This article, without the photos, was published in Gardener’s News. Hubert Ling, NPSNJ horticulture, is a regular contributing writer to Gardener’s News. Photos by H & M Ling
Our native Eastern or Canadian hemlock is in trouble and as usual people are to blame. The immediate culprit is the hemlock woolly adelgid which is a small fluffy white bug which proliferates in such numbers that they can actually suck a tree dry. In fact the bugs are so efficient that the southern Appalachians may lose most of their hemlocks within the next 10 years. The adelgid was accidently brought to the US from Asia in 1924 and started expanding rapidly in the hemlock’s southern range in the 1960’s. A project is underway in the Great Smokies to save the largest trees. In their northern range hemlocks are doing better but infection is common in NJ. Thus unless you want to be faced with repeated pesticide treatments you might want to delay planting hemlocks until better adelgid control methods are developed.
The woolly adelgids can be treated with pesticides containing imidacloprid or dinotefuran but complete control is still difficult. The US Forest Service is currently conducting a study attempting to control them with a natural predator Laricobius nigrinus beetles. The study will be completed in 2019 and hopefully we will have an efficient weapon to combat this plague.
Eastern hemlock, Tsuga canadensis, is our largest eastern evergreen tree. Given good conditions hemlocks can live over 500 years. The record height is 174′ and the largest diameter has been recorded at 5′ 9″. Generally most trees top off at about 100′ with a 2-3′ diameter. The needles are flattened, blunt tipped, and about ½” long. Small trees grow fast and are bushy but they do not make good Christmas trees since they drop their needles quickly. The cones are light brown and petite, only about ¾” so they fit well in miniature Christmas decorations.

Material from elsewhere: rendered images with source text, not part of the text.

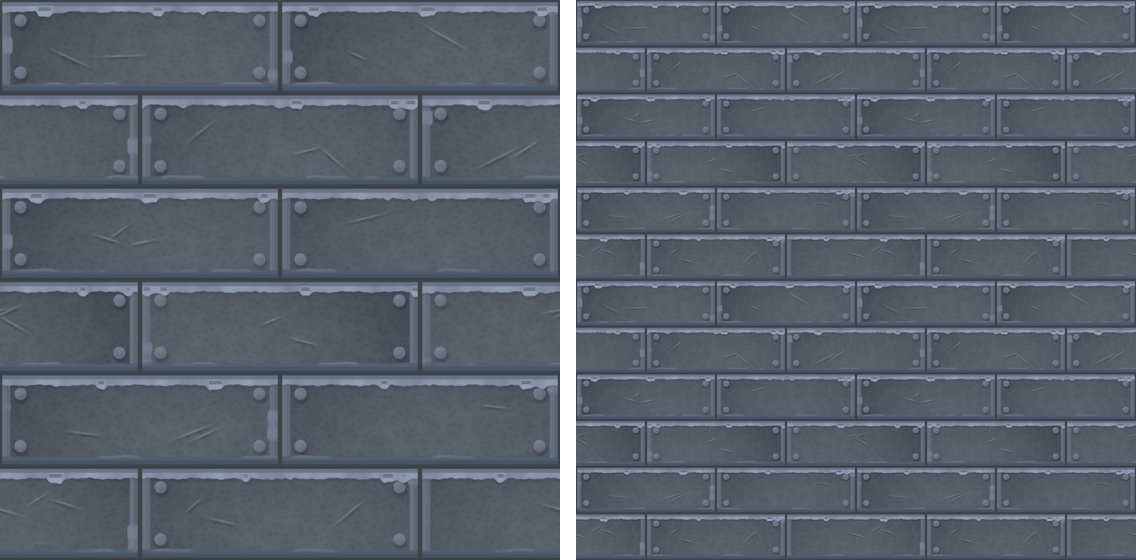
Left, the tile; right, the same tile 2 across and 2 down.
This texture is drawn by a Shadertoy shader. Its source:

```glsl
#define COLS 2.0
#define ROWS 6.0
#define JOINT 0.023
#define RIM 0.11
#define RIM_STEP 0.066
#define RIVET_INSET 0.22
#define RIVET_RADIUS 0.066
#define SCRATCHES 3
#define BARE_PLATE vec2(0.0)

const vec3 JOINT_COLOR = vec3(0.230, 0.257, 0.287);
const vec3 SLATE_DARK  = vec3(0.275, 0.302, 0.342);
const vec3 SLATE_LIGHT = vec3(0.365, 0.397, 0.437);
const vec3 RIM_SHADE   = vec3(0.285, 0.328, 0.385);
const vec3 RIM_BLUE    = vec3(0.320, 0.370, 0.440);
const vec3 RIM_MID     = vec3(0.405, 0.440, 0.505);
const vec3 RIM_LIGHT   = vec3(0.480, 0.510, 0.590);
const vec3 GLINT       = vec3(0.580, 0.620, 0.705);

float hash(vec2 p) {
    vec3 h = fract(vec3(p.xyx) * 0.1031);
    h += dot(h, h.yzx + 33.33);
    return fract((h.x + h.y) * h.z);
}

vec2 hash2(vec2 p) {
    return vec2(hash(p), hash(p + 17.3));
}

// Distance to the nearest scattered point
float cellular(vec2 p) {
    vec2 base = floor(p);
    float nearest = 2.0;
    for (int y = -1; y <= 1; y++)
        for (int x = -1; x <= 1; x++) {
            vec2 cell = base + vec2(x, y);
            nearest = min(nearest, length(cell + hash2(cell) - p));
        }
    return nearest;
}

// Layered sines, -1 to 1
float ripple(float x, float seed) {
    return 0.5 * sin(x * 3.1 + seed * 40.0)
         + 0.3 * sin(x * 7.3 + seed * 23.0)
         + 0.2 * sin(x * 17.0 + seed * 71.0);
}

vec3 plateFace(vec2 q, vec2 size, vec2 id, float seed) {
    vec2 glow = (q / size - vec2(mix(0.3, 0.7, seed), 0.2)) * vec2(1.3, 0.8);
    float tone = 0.86 - 1.1 * dot(glow, glow);
    vec2 shift = id * 31.0 + 50.0;
    tone -= 0.18 * smoothstep(0.4, 0.15, cellular(q * vec2(11.0, 14.0) + shift));
    tone += 0.25 * (cellular(q * 5.0 + shift) - 0.45);
    return mix(SLATE_DARK, SLATE_LIGHT, clamp(tone, -0.1, 1.1));
}

// Thin tapered grooves with a lit and a shaded side
float scratches(vec2 q, vec2 size, vec2 id) {
    float sum = 0.0;
    for (int i = 0; i < SCRATCHES; i++) {
        vec2 key = id * 7.0 + float(i) * 3.7 + 5.0;
        vec2 a = hash2(key), b = hash2(key + 41.0);
        vec2 v = q - mix(vec2(0.5, 0.3), size - vec2(0.5, 0.3), a);
        float angle = (b.x - 0.5) * 1.5;
        v = mat2(cos(angle), -sin(angle), sin(angle), cos(angle)) * v;
        float taper = smoothstep(mix(0.15, 0.38, b.y), 0.0, abs(v.x));
        float groove = 0.10 * smoothstep(0.02, 0.0, abs(v.y))
                     - 0.05 * smoothstep(0.025, 0.0, abs(v.y + 0.025));
        sum += groove * taper * step(0.3, hash(key + 83.0));
    }
    return sum;
}

void mainImage(out vec4 fragColor, in vec2 fragCoord) {
    // Running bond: every other row shifts by half a plate
    vec2 p = fragCoord / iResolution.xy * vec2(COLS, ROWS);
    float row = floor(p.y);
    p.x += 0.5 * mod(row + 1.0, 2.0);
    vec2 id = vec2(mod(floor(p.x), COLS), row);
    vec2 size = vec2(ROWS / COLS, 1.0);
    vec2 q = fract(p) * size;
    vec2 far = size - q;
    float seed = hash(id + 3.0);
    float aa = 0.7 * ROWS / iResolution.y + 0.003;

    vec3 color = plateFace(q, size, id, seed) + scratches(q, size, id);

    // Rivets
    vec2 v = q - mix(vec2(RIVET_INSET), size - RIVET_INSET, step(size * 0.5, q));
    float riveted = id == BARE_PLATE ? 0.0 : 1.0;
    color *= 1.0 - 0.17 * riveted * smoothstep(0.1, 0.05, length(v + vec2(-0.01, 0.03)));
    float shine = 0.5 + dot(v, vec2(-2.5, 5.0)) + 0.35 * (0.5 - cellular(q * 22.0 + id * 9.0));
    vec3 rivet = mix(SLATE_LIGHT, RIM_LIGHT, clamp(shine, 0.0, 1.0));
    color = mix(color, rivet, riveted * smoothstep(aa, -aa, length(v) - RIVET_RADIUS));

    // Side rims with patches of bare metal
    float side = min(q.x, far.x);
    float onRight = step(far.x, q.x);
    float inner = smoothstep(-aa, aa, side - RIM_STEP);
    vec3 rim = mix(SLATE_LIGHT, RIM_MID, mix(1.0 - 0.6 * inner, inner, onRight));
    float worn = smoothstep(0.35, 0.75, ripple(q.y * 1.4, seed + onRight * 0.37));
    rim = mix(rim, RIM_LIGHT, 0.7 * worn);
    color = mix(color, rim, smoothstep(aa, -aa, side - RIM - 0.025 * worn));

    // Bottom rim
    float wave = ripple(q.x * 1.2, seed + 0.61);
    float depth = RIM + 0.02 * wave;
    rim = mix(RIM_SHADE, RIM_BLUE, smoothstep(-aa, aa, q.y - RIM_STEP));
    float lip = smoothstep(0.03, 0.0, abs(q.y - depth + 0.015));
    rim = mix(rim, RIM_MID, lip * smoothstep(0.0, 0.6, wave));
    color = mix(color, rim, smoothstep(aa, -aa, q.y - depth));

    // Top rim, chipped and bright
    float chip = smoothstep(0.35, 0.75, ripple(q.x * 1.5, seed));
    depth = 0.128 + 0.045 * chip + 0.012 * ripple(q.x * 4.0, seed + 0.2);
    color *= 1.0 - 0.1 * smoothstep(0.05, 0.0, far.y - depth);
    float gloss = 0.5 + 0.5 * ripple(q.x * 2.0, seed + 0.8);
    rim = mix(RIM_LIGHT, GLINT, max(gloss, chip));
    float dent = smoothstep(0.028, 0.012, abs(far.y - 0.098));
    rim = mix(rim, RIM_MID, 0.9 * dent * smoothstep(0.6, 1.0, chip));
    rim = mix(mix(RIM_MID, RIM_LIGHT, 0.35 * gloss), rim,
              smoothstep(-aa, aa, far.y - RIM_STEP));
    color = mix(color, rim, smoothstep(aa, -aa, far.y - depth));

    // Joint
    float border = min(side, min(q.y, far.y));
    color = mix(JOINT_COLOR, color, smoothstep(-aa, aa, border - JOINT));
    fragColor = vec4(color, 1.0);
}
```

Hemlock wood is light and soft. It is used for general construction and pulp for paper manufacturing. It is also used, after treatment to prevent mold attack, for railroad ties since it holds spikes well. Hemlock bark was once important as a source of tannin to preserve leather.
No parts of the tree are poisonous to humans but being conifers hemlocks have the same resinous products as other evergreens which deter insects and larger herbivores from grazing. However, some outdoor rugged individuals actually enjoy hemlock tea. This is not the same hemlock tea which Socrates took which comes from two plants of the carrot family and is deadly. These very poisonous hemlocks Circuta maculata and Conium maculatum are both found in NJ. They are relatively small, herbaceous, water loving plants which look similar to Queen Anne’s lace, the wild carrot. Be sure you do not confuse these two poison hemlocks with wild carrot or wild parsley; this is a mistake you may only make once. Fortunately woody evergreen trees and plants in the carrot family are easy to tell apart.
Paleoecology studies have determined that Eastern Hemlock was one of the dominate trees in the southeastern US forest about 10,000 years ago. From careful analysis it was determined that the population crashed about 5,500 years ago. The cause of this crash is unknown but pathogens or climate change probably contributed to this phenomenon. Later the population recovered somewhat but never rose to the previous peak. One might wonder if hemlocks might again throw off this current plague of woolly adelgid given enough time.
Hemlocks naturally grow in cool moist areas where temperatures do not rise above 95 °F. They do not do well in droughts, full sun, or strong wind. For this reason they are frequently found in ravines near sources of water and in the southern US they are generally limited to mountainous regions.
Propagation is by cuttings, which must be treated with rooting hormones, and by seeds which should be stratified for 3 or 4 months. Over 300 cultivars of Eastern Hemlock have been developed; most of these are bushy dwarf forms. The graceful, lacy branches are produced in profusion and make a beautiful winter display if only the woolly adelgid problem can be solved.
Visit some mature hemlocks at Tillman’s Ravine, Stokes State Forest